#### PROBLEM REQUIREMENTS
Set down exactly the lines from the first line of the records through the line that contains "499Q184 540 121", and leave every picture out.

#### THE DATA
Content starts

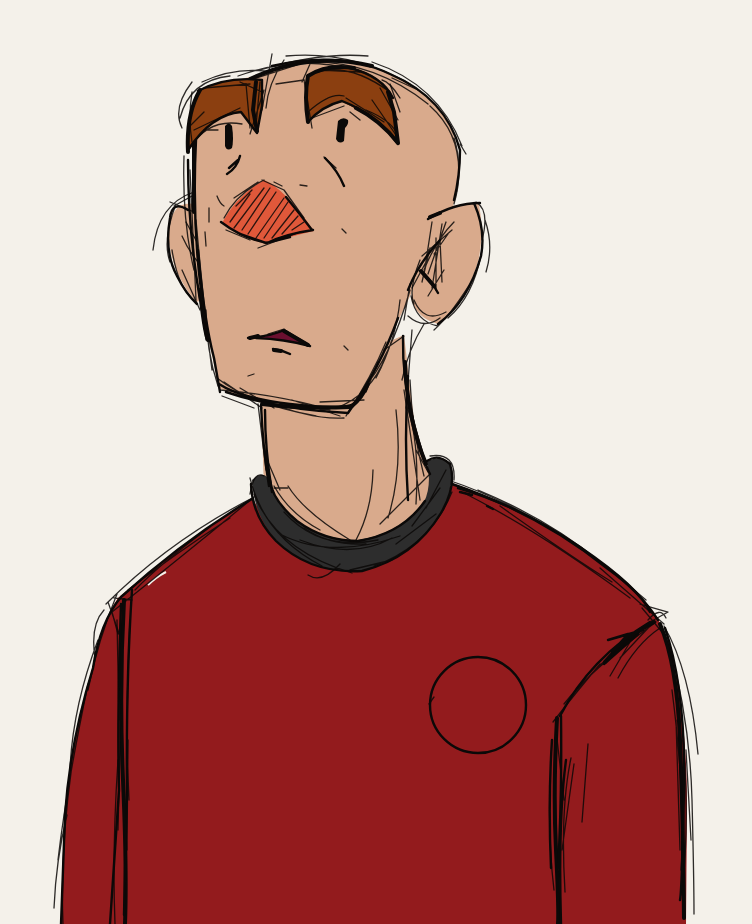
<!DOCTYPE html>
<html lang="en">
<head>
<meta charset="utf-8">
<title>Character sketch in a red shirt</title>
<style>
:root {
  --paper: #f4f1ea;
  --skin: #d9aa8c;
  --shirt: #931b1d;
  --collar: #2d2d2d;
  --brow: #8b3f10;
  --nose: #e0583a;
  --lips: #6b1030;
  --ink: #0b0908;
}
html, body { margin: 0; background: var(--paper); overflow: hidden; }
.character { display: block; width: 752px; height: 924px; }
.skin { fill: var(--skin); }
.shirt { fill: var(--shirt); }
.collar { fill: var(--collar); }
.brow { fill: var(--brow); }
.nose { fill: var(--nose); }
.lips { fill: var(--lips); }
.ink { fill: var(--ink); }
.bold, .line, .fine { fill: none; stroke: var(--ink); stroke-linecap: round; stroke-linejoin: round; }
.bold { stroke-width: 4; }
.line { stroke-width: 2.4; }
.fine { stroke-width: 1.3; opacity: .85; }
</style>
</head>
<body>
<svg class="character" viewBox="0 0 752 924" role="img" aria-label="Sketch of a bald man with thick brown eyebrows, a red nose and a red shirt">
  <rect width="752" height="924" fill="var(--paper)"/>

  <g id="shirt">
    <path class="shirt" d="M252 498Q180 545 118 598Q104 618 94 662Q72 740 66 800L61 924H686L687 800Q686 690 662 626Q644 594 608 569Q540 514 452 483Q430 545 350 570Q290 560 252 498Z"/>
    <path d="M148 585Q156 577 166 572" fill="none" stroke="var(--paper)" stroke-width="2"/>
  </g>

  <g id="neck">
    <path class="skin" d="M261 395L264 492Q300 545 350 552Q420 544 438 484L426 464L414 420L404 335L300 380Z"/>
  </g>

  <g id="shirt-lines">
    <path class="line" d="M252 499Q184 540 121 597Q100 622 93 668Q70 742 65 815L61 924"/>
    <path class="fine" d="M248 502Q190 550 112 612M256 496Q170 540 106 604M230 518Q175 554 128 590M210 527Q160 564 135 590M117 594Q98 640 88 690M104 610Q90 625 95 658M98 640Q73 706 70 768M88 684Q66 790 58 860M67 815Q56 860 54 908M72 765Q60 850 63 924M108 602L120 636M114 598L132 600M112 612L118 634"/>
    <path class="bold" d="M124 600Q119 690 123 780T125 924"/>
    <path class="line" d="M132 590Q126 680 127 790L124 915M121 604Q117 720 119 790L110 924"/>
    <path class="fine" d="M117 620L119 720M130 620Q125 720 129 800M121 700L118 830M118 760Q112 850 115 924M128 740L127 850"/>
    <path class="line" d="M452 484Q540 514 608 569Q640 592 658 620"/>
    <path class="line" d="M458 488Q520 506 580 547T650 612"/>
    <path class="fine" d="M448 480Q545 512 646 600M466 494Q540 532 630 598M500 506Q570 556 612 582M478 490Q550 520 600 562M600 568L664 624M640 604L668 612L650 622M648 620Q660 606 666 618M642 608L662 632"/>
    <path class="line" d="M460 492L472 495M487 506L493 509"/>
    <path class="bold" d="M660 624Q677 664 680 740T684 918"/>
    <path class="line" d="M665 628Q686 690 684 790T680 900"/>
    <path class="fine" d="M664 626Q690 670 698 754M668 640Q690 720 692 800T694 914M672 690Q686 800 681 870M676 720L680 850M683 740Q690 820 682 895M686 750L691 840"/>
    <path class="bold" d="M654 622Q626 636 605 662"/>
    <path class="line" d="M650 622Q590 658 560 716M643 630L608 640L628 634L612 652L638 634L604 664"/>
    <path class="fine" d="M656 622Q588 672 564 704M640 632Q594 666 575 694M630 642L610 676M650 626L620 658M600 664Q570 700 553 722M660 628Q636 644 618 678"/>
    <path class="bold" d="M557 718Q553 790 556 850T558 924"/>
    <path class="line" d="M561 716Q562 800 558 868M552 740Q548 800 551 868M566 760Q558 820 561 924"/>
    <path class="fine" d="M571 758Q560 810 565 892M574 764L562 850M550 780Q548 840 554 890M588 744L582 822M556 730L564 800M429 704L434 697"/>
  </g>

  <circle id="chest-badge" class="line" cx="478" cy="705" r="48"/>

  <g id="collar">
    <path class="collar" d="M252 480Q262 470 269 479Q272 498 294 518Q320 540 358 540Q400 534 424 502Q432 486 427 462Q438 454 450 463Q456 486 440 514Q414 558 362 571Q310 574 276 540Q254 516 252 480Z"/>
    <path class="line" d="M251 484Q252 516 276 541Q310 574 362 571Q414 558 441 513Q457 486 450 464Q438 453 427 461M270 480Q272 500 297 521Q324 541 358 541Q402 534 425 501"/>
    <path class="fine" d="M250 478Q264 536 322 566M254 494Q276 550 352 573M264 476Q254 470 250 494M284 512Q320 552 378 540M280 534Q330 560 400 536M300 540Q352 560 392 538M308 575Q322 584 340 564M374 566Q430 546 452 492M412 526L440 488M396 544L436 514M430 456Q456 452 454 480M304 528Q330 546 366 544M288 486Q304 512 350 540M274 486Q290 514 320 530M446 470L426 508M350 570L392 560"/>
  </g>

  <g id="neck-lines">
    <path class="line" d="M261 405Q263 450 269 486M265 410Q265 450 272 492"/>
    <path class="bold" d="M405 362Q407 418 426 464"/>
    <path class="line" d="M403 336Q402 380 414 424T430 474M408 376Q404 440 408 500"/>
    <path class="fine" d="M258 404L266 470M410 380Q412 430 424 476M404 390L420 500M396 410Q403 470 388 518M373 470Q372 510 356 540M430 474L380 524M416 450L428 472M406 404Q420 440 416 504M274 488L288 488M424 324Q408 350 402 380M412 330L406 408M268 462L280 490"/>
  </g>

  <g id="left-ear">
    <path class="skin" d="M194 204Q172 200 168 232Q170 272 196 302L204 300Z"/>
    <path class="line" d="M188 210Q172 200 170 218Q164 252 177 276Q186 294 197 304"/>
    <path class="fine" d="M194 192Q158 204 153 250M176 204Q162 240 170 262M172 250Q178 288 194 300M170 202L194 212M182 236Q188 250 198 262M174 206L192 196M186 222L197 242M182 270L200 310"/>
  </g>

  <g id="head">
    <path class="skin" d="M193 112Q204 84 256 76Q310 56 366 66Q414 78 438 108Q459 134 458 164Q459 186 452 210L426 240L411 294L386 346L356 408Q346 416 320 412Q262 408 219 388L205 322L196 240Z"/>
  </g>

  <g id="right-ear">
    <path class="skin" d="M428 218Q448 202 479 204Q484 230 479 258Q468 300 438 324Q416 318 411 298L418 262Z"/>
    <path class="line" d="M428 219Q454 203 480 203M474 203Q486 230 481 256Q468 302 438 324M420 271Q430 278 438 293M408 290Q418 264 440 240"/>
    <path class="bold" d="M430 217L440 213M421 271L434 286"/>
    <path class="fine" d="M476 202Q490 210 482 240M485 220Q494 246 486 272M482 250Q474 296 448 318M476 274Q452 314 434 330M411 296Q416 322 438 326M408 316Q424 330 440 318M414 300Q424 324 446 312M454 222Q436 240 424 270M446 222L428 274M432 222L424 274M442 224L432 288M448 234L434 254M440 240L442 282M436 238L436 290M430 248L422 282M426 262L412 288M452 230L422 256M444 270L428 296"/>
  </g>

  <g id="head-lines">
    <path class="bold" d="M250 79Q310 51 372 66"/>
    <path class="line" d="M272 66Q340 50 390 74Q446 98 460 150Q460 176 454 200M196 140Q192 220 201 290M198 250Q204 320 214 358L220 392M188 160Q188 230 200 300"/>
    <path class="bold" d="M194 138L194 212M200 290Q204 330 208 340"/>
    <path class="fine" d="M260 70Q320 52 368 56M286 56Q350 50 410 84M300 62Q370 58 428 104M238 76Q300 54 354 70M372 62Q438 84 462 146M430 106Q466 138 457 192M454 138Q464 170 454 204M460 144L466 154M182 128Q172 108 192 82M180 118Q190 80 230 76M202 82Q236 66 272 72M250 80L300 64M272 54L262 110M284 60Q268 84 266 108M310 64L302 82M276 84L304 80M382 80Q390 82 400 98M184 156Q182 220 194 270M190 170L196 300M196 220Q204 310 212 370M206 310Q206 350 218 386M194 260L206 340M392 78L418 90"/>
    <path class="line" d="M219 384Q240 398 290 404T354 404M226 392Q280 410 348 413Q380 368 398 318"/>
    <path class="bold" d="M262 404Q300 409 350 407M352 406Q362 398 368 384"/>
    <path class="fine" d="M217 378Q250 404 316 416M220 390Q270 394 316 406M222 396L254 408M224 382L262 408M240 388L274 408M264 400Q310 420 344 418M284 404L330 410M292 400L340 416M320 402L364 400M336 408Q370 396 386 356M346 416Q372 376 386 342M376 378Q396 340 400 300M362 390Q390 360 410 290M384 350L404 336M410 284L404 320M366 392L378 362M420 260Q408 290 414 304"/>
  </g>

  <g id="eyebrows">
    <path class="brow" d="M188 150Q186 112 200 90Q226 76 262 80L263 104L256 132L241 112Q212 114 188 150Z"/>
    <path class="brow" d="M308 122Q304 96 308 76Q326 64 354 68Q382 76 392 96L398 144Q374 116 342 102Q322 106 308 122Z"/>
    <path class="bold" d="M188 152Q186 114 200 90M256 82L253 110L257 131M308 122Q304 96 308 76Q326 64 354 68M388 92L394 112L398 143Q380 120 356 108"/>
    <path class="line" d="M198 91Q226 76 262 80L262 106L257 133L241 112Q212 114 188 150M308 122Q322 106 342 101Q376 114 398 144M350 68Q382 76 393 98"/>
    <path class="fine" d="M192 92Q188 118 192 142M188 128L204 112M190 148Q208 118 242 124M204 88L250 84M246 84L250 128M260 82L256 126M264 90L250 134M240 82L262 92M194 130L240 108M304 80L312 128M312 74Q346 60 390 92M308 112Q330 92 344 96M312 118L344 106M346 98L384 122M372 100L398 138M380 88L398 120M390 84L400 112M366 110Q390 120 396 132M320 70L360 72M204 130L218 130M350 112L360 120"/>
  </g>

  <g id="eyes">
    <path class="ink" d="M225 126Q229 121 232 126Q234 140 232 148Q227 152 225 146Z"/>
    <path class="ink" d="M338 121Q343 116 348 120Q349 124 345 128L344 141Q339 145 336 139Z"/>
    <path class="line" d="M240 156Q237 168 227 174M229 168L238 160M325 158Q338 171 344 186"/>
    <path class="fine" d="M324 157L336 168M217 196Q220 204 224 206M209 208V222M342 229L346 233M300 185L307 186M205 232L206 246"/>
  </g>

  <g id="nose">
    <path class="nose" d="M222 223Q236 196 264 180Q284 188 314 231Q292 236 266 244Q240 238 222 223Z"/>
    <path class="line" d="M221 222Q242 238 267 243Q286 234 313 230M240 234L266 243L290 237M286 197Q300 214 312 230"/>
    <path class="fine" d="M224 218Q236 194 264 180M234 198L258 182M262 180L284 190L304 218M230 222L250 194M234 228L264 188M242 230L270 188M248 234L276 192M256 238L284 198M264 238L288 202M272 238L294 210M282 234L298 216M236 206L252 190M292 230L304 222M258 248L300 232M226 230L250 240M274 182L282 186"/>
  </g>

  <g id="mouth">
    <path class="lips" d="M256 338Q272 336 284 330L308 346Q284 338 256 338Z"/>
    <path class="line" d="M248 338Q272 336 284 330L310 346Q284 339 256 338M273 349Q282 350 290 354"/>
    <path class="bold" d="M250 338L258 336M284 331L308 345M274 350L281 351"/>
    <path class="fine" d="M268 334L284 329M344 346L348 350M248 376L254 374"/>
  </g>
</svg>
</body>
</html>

Content ends

#### REPLY TO THE EXERCISE
<!DOCTYPE html>
<html lang="en">
<head>
<meta charset="utf-8">
<title>Character sketch in a red shirt</title>
<style>
:root {
  --paper: #f4f1ea;
  --skin: #d9aa8c;
  --shirt: #931b1d;
  --collar: #2d2d2d;
  --brow: #8b3f10;
  --nose: #e0583a;
  --lips: #6b1030;
  --ink: #0b0908;
}
html, body { margin: 0; background: var(--paper); overflow: hidden; }
.character { display: block; width: 752px; height: 924px; }
.skin { fill: var(--skin); }
.shirt { fill: var(--shirt); }
.collar { fill: var(--collar); }
.brow { fill: var(--brow); }
.nose { fill: var(--nose); }
.lips { fill: var(--lips); }
.ink { fill: var(--ink); }
.bold, .line, .fine { fill: none; stroke: var(--ink); stroke-linecap: round; stroke-linejoin: round; }
.bold { stroke-width: 4; }
.line { stroke-width: 2.4; }
.fine { stroke-width: 1.3; opacity: .85; }
</style>
</head>
<body>
<svg class="character" viewBox="0 0 752 924" role="img" aria-label="Sketch of a bald man with thick brown eyebrows, a red nose and a red shirt">
  <rect width="752" height="924" fill="var(--paper)"/>

  <g id="shirt">
    <path class="shirt" d="M252 498Q180 545 118 598Q104 618 94 662Q72 740 66 800L61 924H686L687 800Q686 690 662 626Q644 594 608 569Q540 514 452 483Q430 545 350 570Q290 560 252 498Z"/>
    <path d="M148 585Q156 577 166 572" fill="none" stroke="var(--paper)" stroke-width="2"/>
  </g>

  <g id="neck">
    <path class="skin" d="M261 395L264 492Q300 545 350 552Q420 544 438 484L426 464L414 420L404 335L300 380Z"/>
  </g>

  <g id="shirt-lines">
    <path class="line" d="M252 499Q184 540 121 597Q100 622 93 668Q70 742 65 815L61 924"/>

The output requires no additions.